**Goal of the exercise:** Report each line of the data that includes the word "worker".

(Items from a dataset)
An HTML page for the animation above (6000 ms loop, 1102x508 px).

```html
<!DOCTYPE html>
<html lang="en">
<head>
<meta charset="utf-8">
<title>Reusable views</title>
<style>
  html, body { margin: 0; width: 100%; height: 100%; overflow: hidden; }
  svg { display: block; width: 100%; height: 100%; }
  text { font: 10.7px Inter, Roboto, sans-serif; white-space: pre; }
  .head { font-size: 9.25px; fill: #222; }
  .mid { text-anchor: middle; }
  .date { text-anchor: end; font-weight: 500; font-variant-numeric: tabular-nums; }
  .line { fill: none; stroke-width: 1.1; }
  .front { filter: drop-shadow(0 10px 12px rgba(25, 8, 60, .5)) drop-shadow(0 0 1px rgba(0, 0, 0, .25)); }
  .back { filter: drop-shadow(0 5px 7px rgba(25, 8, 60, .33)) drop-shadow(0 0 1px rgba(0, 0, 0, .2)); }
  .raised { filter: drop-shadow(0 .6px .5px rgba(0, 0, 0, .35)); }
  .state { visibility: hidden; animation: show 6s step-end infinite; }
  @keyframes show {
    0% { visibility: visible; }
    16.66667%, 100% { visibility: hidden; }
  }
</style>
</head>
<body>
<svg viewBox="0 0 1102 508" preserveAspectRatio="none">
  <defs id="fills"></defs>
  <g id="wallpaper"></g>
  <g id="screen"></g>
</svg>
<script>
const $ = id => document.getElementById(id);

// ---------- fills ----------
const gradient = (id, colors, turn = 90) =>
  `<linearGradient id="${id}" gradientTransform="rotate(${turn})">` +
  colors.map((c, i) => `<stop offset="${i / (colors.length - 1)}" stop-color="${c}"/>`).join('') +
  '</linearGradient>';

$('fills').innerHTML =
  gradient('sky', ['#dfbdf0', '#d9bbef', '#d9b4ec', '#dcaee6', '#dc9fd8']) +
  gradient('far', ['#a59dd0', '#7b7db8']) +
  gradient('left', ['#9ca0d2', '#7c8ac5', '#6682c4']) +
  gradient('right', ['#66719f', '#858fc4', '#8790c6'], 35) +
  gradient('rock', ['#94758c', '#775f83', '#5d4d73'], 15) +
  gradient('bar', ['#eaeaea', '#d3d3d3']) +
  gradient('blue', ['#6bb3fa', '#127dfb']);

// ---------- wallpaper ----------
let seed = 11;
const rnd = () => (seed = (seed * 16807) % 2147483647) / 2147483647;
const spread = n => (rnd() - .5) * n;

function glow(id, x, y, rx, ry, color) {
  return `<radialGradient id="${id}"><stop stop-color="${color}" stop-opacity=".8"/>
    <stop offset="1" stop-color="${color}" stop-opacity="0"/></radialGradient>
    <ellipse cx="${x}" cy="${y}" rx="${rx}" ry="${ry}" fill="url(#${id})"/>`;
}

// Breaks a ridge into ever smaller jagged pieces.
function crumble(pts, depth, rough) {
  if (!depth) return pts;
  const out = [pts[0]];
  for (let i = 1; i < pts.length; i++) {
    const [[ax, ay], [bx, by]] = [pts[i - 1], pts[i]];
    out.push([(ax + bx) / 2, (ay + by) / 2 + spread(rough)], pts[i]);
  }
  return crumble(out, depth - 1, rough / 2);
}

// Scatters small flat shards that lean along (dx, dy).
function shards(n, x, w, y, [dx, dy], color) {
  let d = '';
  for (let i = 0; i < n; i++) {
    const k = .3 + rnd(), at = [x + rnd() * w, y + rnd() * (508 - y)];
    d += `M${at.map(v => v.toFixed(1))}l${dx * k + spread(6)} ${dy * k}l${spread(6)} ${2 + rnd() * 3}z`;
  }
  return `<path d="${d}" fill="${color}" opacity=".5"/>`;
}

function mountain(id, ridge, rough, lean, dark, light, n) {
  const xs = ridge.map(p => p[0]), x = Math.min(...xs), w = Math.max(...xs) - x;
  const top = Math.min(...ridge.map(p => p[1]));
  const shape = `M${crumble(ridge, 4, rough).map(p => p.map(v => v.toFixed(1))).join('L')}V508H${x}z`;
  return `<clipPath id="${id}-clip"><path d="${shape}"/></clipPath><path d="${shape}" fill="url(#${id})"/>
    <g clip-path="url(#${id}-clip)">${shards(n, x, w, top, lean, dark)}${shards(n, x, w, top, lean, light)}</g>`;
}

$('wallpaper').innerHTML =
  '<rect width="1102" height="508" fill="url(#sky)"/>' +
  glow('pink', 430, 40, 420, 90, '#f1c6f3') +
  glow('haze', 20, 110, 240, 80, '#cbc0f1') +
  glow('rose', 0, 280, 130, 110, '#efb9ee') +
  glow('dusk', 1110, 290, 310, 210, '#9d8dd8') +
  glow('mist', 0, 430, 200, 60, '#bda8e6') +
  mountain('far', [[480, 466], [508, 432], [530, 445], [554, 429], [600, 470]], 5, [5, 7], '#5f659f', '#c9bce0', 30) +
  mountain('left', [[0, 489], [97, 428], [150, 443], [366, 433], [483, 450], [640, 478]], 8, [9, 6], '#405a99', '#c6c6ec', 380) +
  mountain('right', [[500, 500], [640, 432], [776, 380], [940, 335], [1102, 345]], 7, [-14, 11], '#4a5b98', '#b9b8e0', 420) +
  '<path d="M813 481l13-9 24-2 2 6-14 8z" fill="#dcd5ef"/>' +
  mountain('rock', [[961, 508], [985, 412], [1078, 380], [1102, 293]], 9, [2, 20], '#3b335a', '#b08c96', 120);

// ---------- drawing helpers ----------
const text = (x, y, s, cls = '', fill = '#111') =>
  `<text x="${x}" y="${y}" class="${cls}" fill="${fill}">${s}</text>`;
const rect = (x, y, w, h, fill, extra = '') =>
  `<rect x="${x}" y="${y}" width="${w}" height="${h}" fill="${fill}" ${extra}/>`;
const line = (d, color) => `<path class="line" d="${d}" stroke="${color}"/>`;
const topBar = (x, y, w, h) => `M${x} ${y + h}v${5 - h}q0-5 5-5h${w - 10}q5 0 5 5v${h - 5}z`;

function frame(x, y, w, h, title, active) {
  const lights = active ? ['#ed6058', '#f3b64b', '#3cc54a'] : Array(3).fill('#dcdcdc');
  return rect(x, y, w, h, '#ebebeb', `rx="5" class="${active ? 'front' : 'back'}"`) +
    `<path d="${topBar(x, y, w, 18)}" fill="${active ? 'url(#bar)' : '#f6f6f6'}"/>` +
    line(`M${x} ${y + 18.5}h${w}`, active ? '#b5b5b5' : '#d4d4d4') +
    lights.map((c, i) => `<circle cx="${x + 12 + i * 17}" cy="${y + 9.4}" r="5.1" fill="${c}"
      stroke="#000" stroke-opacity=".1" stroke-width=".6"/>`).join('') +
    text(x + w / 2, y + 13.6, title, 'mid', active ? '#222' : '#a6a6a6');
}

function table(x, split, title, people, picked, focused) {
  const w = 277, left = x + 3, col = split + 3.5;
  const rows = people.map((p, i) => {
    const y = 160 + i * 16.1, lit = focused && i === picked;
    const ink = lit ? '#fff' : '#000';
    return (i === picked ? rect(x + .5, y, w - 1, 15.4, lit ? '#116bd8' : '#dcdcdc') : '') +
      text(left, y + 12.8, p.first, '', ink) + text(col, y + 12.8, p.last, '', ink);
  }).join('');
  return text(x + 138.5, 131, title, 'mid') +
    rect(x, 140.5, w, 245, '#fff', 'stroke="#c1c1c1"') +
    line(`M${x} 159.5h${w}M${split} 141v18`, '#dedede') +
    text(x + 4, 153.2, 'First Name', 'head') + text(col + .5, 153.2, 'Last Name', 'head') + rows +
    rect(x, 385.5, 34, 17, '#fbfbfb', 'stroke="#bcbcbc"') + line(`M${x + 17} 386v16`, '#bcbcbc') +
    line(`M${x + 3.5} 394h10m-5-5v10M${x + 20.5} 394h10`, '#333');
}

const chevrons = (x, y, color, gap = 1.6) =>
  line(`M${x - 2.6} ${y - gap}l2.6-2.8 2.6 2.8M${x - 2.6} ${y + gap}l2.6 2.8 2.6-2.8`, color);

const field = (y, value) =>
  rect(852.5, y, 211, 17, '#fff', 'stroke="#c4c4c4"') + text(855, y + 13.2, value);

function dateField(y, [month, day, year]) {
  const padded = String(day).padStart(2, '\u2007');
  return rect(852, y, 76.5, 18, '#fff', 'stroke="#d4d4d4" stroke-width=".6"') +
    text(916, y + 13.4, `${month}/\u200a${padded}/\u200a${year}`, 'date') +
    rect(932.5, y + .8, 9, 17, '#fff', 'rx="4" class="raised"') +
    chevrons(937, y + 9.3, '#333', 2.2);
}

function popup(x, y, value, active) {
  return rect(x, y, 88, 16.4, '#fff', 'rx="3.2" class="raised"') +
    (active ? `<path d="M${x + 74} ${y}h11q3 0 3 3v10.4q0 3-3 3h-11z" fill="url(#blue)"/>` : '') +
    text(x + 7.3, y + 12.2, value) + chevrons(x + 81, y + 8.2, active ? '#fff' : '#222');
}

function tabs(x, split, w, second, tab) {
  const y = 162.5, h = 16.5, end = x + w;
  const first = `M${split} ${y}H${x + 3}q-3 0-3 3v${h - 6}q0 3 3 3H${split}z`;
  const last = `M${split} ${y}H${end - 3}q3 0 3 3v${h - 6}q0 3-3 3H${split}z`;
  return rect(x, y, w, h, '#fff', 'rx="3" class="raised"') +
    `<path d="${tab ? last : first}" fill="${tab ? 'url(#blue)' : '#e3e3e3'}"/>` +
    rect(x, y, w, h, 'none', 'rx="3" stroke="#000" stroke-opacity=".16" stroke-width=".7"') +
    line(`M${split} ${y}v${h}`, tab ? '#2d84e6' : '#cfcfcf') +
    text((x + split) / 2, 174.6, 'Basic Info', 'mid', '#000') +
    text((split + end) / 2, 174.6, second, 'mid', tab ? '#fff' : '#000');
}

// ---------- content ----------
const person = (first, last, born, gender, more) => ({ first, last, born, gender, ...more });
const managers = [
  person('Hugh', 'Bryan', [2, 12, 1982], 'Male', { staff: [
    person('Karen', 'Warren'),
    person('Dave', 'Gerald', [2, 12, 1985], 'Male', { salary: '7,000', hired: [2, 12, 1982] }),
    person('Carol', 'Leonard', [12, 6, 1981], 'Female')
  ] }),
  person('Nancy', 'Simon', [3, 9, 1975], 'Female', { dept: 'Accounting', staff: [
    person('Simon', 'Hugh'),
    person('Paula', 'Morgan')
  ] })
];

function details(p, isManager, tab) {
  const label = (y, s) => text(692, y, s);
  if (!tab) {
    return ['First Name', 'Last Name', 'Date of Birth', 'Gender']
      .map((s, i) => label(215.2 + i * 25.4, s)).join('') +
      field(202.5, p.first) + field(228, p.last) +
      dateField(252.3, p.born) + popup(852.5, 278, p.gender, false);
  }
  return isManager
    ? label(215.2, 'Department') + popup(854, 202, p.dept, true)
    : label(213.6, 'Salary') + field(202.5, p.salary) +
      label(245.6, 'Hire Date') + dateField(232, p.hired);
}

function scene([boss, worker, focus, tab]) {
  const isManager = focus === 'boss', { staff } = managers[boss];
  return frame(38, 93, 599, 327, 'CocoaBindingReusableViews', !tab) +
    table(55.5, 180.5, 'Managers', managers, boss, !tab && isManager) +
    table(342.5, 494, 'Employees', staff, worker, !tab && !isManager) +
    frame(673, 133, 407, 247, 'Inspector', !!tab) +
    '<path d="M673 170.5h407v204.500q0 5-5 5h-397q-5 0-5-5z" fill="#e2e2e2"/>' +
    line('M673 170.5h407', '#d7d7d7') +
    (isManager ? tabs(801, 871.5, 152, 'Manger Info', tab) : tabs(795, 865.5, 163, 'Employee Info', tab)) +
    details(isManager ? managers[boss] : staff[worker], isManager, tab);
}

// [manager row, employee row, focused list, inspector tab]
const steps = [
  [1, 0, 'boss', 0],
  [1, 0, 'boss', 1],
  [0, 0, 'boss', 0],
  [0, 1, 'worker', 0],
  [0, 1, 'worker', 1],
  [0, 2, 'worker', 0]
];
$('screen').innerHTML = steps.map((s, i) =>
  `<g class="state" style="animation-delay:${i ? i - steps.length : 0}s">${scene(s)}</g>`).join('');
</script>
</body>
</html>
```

--

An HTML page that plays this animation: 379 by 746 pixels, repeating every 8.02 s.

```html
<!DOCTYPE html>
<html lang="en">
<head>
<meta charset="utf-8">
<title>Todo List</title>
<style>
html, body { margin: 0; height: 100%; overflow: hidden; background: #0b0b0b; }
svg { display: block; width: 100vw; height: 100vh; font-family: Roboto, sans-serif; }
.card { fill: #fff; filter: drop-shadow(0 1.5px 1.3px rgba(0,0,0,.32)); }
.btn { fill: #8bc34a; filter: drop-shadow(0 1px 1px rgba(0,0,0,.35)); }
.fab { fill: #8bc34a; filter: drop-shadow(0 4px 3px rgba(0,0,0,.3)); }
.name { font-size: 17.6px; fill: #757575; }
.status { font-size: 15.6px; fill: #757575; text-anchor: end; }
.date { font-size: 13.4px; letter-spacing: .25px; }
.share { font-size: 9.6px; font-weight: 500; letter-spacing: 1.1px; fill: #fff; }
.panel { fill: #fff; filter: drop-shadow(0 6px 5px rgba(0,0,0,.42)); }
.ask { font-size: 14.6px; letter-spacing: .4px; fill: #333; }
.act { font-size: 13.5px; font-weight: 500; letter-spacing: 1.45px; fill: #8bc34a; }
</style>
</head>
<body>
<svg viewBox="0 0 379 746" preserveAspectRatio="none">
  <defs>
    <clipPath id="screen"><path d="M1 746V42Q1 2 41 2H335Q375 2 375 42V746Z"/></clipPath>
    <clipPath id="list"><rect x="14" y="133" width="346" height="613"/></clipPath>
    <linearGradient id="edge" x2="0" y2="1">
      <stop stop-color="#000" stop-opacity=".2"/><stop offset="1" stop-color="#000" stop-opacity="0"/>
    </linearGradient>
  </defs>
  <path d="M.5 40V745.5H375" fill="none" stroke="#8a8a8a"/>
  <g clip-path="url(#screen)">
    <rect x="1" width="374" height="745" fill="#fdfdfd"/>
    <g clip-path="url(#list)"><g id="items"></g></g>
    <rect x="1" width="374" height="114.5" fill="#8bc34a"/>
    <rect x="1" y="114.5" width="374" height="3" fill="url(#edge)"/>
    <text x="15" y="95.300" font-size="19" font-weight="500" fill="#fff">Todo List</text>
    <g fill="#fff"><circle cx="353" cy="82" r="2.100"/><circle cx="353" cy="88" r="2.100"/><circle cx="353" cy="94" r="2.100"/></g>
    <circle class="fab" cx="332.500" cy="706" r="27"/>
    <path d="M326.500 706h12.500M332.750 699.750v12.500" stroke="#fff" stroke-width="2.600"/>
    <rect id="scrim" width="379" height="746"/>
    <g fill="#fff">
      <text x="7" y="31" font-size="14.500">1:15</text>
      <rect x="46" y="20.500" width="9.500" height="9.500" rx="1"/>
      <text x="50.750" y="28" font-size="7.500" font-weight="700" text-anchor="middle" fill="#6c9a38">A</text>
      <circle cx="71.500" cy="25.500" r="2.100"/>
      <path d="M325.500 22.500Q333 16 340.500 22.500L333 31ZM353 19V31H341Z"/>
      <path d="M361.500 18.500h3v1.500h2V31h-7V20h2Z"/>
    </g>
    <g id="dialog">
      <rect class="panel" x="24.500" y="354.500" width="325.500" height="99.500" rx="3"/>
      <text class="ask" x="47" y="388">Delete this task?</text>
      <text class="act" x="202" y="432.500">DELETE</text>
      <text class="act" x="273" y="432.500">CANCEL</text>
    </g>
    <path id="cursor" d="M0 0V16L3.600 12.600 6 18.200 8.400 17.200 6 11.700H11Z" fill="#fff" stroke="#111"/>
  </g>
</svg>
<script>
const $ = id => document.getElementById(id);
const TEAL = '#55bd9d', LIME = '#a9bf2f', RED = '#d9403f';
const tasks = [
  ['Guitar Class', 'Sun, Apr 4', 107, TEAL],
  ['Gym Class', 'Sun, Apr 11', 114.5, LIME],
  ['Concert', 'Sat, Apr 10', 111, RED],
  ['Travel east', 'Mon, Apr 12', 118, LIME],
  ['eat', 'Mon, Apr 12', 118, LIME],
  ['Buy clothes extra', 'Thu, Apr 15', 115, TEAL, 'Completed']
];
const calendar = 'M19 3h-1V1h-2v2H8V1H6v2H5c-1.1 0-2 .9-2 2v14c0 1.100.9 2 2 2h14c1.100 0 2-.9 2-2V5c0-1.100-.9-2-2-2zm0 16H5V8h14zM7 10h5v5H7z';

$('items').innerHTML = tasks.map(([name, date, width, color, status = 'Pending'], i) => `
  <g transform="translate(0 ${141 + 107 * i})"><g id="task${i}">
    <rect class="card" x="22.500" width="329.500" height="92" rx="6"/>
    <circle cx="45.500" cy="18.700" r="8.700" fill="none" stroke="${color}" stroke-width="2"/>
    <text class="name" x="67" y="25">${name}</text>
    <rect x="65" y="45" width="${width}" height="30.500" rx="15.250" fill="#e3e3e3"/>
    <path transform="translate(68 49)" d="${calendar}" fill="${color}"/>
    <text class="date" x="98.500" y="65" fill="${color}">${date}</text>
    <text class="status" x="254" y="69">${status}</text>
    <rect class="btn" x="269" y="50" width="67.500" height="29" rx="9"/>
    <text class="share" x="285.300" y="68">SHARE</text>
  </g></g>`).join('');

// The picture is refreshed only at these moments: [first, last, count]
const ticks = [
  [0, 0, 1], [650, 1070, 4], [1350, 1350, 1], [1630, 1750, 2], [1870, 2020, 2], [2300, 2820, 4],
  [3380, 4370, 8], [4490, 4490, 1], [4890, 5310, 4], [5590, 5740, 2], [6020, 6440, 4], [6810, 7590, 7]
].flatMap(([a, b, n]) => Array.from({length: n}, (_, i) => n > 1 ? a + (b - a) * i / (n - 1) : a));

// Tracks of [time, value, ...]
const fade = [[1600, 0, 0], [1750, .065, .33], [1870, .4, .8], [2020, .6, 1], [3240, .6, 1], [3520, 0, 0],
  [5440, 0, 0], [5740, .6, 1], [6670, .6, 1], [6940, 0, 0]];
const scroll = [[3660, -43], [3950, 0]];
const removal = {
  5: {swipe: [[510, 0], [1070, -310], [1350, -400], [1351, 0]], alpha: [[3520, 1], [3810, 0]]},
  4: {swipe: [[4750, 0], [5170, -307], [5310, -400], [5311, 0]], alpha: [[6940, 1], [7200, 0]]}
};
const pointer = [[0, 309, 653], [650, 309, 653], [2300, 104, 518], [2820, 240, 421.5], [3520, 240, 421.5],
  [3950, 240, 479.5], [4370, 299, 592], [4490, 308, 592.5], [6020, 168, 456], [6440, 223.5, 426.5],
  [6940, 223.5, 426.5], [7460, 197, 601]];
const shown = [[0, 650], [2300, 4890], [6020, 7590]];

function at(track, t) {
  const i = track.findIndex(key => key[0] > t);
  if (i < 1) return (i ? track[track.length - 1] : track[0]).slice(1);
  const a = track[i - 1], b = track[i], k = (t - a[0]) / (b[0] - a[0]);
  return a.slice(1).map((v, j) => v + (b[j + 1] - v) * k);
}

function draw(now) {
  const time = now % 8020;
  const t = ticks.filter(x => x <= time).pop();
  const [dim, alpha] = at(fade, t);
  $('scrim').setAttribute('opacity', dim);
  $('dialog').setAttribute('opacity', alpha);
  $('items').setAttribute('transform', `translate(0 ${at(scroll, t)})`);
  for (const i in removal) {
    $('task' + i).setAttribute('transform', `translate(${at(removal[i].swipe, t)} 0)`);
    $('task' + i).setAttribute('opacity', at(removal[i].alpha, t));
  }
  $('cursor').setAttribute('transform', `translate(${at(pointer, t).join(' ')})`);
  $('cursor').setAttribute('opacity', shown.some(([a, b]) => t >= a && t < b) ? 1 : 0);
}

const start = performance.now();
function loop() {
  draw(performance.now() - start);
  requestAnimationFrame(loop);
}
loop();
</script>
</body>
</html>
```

**Response to this task:**
function scene([boss, worker, focus, tab]) {
    table(342.5, 494, 'Employees', staff, worker, !tab && !isManager) +
    details(isManager ? managers[boss] : staff[worker], isManager, tab);
  [0, 1, 'worker', 0],
  [0, 1, 'worker', 1],
  [0, 2, 'worker', 0]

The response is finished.